Dying for a Cause: The Termite Squad
We all have to die some day. Most of us will be completely forgotten not long after we perish, as though we never existed. Even by our families.
How often do you discuss your great-great-grandmother? Your great-grandmother? Many of us don’t even know the names of these people, let alone their accomplishments/exploits/passions. Even with the archival attributes of the Interweb, why should we modern folks be different? Once we’re gone, we’re gone, and all the fretting and hustling and striving that occurred during our fleeting lifetime will amount to almost nothing in the grand march of history.
For many of us, that’s quite all right. Maybe eternal anonymity is our purpose for being.
For some, though, the urge to leave a legacy, to be remembered after death, is a powerful motivator. A yen for immortality is why folks put their names on buildings; if all goes well, the edifices ought to survive far longer than human memory. It’s one of the reasons folks have children and write symphonies and carve sculptures into the black hills of South Dakota. And make history.
Imagine you’re a very old person, say, 90 or 100 years. Imagine you’re lying in a bed, in the bed you know you will die in. Imagine you’re in hospice. Your life is near the finish. Nothing feels good. You’re incapable of doing hardly anything. You must be helped by paid assistants to eat and defecate and bathe. Soon you will be gone, and soon — sooner than all the years you lived — you and the memory of you will have faded to black.
Now imagine you’re the same person. But instead of wasting away in a hospital, waiting, waiting for the end, you could make history. What if you could be a national hero? A true American Patriot that schoolkids will read about? Someone for whom statues are built and city parks are renamed? You’ll still be dead, but you’ll be far from forgotten.
And what if your heroic death left your society a better place? Wouldn’t that be comforting? Wouldn’t that make dying maybe even a little beautiful? What if you knew your family would be taken care of comfortably for the rest of their days, and all your neighbors and fellow citizens would be better off than when you were alive?
Welcome to the Termite Squad, America’s secret political assassination program, where hospice-bound elderly women are transformed into suicide bombers.
No one was supposed to know about it. And almost no one did. Until a 28 year-old named Joan Galt came along and decided to get all Snowden on us.
Joan Galt is the first woman under the age of 100 to join the Termite Squad, and the first person to publicly disclose the existence of the program. To yours truly.

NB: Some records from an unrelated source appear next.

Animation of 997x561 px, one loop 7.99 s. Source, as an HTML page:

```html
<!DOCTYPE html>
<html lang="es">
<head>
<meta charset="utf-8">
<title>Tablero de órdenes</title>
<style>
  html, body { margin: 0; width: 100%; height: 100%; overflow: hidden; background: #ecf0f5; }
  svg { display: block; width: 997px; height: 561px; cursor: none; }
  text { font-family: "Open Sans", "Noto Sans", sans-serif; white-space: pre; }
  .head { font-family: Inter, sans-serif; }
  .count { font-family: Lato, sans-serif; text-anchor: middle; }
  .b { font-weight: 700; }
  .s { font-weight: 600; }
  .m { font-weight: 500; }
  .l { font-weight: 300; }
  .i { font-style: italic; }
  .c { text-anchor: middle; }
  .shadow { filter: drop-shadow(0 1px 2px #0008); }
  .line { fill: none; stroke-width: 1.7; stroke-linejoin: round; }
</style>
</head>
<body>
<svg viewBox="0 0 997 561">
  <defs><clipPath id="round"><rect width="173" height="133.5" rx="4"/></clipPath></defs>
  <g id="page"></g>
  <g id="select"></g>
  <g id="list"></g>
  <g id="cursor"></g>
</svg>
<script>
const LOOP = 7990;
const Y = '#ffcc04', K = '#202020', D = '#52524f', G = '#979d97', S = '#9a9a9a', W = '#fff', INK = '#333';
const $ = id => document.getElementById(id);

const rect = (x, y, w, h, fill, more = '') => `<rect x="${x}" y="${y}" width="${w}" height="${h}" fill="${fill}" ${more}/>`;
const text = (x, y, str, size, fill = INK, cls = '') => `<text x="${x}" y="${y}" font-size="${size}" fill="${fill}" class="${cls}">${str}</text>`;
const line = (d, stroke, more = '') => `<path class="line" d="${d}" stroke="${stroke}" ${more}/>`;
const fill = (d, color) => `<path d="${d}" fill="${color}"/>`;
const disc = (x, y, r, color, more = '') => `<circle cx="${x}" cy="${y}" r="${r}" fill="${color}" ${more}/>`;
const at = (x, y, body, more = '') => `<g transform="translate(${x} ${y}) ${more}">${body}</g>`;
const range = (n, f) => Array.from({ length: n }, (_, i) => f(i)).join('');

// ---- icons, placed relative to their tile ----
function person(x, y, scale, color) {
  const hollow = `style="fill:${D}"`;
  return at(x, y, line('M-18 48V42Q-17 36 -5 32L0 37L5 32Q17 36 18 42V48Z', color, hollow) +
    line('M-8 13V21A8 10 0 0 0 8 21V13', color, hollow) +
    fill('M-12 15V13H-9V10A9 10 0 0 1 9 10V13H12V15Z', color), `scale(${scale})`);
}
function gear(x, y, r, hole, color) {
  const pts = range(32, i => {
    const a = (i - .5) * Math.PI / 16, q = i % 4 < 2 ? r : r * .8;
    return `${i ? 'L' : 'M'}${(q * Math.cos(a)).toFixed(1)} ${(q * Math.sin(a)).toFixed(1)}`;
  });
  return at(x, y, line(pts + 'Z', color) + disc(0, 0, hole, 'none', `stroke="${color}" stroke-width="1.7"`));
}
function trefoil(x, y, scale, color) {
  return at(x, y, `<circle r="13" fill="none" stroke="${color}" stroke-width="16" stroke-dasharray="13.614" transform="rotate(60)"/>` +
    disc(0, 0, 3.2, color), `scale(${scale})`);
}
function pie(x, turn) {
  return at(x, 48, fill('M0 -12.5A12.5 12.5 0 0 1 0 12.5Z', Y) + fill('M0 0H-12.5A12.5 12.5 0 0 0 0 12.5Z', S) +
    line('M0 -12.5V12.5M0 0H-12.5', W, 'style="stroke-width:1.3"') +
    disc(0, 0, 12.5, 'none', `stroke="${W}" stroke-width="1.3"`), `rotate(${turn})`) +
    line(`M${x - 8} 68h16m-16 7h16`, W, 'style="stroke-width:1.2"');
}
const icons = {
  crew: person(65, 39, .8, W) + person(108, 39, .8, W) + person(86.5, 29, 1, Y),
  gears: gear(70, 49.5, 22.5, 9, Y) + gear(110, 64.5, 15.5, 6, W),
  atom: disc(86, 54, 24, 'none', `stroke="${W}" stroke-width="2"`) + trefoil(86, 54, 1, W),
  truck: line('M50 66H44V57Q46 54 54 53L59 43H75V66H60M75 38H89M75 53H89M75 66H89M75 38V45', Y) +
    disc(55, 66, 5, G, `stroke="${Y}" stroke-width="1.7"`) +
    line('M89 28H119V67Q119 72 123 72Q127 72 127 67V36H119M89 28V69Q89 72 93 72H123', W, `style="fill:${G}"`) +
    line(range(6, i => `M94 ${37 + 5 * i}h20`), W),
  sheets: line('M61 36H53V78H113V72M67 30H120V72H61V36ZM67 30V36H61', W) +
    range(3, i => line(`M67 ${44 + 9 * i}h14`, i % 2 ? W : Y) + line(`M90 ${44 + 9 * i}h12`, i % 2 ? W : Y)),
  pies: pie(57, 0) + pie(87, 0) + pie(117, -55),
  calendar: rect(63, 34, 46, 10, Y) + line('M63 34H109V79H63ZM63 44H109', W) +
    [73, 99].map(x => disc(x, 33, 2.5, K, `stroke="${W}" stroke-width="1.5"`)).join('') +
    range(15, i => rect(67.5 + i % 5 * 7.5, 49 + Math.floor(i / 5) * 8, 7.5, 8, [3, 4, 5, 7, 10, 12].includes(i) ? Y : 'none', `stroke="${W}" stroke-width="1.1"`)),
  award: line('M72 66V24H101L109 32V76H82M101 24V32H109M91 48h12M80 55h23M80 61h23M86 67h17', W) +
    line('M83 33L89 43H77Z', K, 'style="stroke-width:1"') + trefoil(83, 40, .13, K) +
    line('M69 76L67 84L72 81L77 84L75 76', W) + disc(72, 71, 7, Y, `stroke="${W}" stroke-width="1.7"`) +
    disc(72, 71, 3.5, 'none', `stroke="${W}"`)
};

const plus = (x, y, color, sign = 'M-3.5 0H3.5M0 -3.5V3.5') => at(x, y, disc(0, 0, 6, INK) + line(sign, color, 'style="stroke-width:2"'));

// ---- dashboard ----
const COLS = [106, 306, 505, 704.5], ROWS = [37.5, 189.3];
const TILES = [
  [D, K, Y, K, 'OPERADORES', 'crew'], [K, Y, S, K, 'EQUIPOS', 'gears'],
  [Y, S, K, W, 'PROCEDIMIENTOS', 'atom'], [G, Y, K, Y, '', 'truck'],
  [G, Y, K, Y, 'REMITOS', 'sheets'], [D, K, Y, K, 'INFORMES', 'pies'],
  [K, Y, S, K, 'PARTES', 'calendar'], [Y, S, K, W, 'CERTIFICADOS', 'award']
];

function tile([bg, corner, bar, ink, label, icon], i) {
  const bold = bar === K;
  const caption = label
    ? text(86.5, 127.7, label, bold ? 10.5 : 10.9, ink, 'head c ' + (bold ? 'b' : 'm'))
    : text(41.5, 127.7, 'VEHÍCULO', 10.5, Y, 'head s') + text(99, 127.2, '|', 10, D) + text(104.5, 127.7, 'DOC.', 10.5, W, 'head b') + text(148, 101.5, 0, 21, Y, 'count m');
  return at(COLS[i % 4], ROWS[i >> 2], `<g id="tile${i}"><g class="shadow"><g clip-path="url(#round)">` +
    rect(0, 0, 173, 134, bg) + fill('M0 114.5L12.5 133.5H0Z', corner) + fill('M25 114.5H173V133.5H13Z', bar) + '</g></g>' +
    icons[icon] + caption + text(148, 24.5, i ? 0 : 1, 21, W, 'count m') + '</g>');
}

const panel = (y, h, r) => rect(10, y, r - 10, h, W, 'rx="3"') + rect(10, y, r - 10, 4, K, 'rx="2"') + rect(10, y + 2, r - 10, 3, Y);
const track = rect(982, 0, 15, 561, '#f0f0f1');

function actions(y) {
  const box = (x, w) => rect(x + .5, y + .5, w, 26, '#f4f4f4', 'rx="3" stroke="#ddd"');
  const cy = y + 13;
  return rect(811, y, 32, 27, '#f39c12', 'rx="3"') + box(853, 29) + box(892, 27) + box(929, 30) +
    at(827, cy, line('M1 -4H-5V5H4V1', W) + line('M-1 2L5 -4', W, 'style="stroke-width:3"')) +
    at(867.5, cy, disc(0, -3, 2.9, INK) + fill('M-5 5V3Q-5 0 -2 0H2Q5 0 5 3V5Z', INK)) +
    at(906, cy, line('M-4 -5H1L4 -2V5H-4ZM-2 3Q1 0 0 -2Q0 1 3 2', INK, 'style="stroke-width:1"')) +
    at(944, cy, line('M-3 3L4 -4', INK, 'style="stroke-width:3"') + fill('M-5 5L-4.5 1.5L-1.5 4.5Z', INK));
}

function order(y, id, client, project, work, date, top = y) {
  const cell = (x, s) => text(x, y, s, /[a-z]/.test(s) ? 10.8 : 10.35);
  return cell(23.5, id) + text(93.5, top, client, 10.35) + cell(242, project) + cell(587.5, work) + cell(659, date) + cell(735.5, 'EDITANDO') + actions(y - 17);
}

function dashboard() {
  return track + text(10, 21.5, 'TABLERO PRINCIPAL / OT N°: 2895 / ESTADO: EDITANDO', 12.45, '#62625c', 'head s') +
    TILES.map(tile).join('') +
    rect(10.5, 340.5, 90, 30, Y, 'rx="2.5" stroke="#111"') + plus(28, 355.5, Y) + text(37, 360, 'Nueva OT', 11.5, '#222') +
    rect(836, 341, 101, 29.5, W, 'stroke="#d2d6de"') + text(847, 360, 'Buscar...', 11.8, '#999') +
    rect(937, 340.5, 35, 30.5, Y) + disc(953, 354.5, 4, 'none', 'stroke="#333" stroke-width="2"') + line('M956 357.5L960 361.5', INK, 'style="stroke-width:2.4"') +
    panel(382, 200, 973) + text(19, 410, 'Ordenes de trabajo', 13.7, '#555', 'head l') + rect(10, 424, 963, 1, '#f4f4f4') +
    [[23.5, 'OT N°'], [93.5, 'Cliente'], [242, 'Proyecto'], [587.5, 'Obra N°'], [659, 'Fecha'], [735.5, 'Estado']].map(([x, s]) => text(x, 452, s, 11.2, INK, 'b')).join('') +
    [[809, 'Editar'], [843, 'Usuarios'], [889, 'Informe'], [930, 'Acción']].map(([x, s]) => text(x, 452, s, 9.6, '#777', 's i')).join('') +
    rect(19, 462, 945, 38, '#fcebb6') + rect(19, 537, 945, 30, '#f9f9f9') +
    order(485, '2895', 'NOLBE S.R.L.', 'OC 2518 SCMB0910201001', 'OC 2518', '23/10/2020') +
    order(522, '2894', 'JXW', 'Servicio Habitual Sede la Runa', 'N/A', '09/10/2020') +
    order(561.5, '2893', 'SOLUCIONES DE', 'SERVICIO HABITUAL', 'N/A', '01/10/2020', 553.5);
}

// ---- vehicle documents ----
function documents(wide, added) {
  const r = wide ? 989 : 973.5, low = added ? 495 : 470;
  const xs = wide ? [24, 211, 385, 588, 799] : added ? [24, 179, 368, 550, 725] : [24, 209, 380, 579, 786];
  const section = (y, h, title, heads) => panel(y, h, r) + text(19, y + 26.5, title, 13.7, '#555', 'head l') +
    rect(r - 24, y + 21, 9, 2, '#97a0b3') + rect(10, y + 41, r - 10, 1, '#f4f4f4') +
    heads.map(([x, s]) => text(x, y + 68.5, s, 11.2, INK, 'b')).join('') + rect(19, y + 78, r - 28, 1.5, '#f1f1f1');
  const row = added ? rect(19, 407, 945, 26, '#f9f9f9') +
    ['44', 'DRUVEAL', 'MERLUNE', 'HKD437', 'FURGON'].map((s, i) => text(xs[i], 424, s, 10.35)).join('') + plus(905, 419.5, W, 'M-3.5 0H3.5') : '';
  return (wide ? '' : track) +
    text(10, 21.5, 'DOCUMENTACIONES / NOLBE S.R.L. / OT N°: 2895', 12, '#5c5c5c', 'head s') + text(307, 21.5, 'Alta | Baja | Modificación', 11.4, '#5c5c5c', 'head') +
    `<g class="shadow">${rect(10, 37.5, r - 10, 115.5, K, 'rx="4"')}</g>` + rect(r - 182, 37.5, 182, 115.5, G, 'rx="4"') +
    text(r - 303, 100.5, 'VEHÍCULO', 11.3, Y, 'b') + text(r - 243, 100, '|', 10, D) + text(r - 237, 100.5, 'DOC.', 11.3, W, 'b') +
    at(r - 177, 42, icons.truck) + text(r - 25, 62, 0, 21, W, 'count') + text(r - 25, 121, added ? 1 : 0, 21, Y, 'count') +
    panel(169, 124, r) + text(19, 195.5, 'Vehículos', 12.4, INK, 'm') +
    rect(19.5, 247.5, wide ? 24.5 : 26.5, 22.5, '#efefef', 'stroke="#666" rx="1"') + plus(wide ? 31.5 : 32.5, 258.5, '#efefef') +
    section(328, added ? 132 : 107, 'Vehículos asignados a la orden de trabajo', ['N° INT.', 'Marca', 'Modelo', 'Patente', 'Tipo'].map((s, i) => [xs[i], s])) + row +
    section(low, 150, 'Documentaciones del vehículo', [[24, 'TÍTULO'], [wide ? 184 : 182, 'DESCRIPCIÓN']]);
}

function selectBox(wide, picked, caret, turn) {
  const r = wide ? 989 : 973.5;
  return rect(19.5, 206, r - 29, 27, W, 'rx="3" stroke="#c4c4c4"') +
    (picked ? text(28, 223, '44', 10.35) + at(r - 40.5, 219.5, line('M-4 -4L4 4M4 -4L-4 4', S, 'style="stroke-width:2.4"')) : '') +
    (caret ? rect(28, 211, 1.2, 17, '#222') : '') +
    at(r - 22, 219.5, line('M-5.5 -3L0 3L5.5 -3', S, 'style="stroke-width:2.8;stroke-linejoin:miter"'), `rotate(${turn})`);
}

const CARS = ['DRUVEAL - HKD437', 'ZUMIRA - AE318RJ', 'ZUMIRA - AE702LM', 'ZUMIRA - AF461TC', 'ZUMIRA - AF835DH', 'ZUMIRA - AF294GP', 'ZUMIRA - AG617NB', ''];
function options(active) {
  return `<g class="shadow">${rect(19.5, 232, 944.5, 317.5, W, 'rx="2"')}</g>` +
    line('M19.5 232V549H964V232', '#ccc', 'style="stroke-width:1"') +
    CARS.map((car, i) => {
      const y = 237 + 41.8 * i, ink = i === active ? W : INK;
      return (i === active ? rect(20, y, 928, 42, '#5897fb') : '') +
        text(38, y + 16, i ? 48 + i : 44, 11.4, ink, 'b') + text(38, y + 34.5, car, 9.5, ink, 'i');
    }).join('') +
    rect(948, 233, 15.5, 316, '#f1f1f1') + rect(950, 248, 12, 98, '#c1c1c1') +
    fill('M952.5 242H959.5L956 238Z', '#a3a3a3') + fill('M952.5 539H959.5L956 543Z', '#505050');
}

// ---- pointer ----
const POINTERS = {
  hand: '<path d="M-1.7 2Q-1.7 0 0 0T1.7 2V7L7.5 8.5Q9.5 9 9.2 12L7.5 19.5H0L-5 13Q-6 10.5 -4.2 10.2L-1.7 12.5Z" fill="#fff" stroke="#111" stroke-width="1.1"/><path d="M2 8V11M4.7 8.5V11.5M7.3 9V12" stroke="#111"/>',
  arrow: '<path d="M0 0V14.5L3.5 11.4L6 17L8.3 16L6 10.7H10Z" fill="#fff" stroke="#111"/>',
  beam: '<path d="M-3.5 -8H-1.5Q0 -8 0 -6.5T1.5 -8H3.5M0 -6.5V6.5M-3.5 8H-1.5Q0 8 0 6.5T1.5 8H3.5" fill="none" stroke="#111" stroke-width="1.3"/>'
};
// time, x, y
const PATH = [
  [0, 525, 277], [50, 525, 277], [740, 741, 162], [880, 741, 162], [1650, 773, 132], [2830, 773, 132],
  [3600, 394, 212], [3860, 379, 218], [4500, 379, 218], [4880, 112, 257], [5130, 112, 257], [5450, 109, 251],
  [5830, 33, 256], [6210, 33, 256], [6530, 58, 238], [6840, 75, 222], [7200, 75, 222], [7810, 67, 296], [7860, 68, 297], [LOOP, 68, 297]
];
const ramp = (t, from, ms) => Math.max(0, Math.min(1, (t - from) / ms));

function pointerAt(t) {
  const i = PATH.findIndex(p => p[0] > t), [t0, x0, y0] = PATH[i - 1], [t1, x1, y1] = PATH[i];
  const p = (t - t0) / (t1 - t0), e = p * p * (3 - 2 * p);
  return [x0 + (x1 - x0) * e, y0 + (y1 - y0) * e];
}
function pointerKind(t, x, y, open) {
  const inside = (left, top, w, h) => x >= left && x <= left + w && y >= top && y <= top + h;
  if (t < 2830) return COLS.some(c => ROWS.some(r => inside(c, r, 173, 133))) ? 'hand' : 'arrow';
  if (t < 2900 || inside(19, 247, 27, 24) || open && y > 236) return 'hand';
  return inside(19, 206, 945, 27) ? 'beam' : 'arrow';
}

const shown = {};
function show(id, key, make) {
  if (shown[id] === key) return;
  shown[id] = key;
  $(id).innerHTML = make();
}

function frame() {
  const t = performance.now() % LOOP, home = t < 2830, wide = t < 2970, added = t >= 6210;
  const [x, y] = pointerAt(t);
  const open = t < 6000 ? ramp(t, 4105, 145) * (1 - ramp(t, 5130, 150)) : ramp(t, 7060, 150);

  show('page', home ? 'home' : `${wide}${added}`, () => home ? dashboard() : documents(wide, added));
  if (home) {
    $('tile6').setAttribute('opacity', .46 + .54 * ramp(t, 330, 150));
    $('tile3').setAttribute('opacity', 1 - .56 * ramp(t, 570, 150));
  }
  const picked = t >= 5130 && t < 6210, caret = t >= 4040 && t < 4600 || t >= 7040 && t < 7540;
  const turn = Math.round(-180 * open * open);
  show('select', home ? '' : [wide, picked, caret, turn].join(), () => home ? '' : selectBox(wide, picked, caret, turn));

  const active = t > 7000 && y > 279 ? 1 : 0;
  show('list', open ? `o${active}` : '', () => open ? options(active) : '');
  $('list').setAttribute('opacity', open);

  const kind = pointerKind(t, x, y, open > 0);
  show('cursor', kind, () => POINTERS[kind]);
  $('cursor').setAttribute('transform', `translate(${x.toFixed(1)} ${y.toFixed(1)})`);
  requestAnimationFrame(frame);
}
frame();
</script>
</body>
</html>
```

The Termite Squad: My Official and Authentic Report, by Joan Galt, is her story. And my latest book.
You can read every shocking, provocative, thrilling word right here.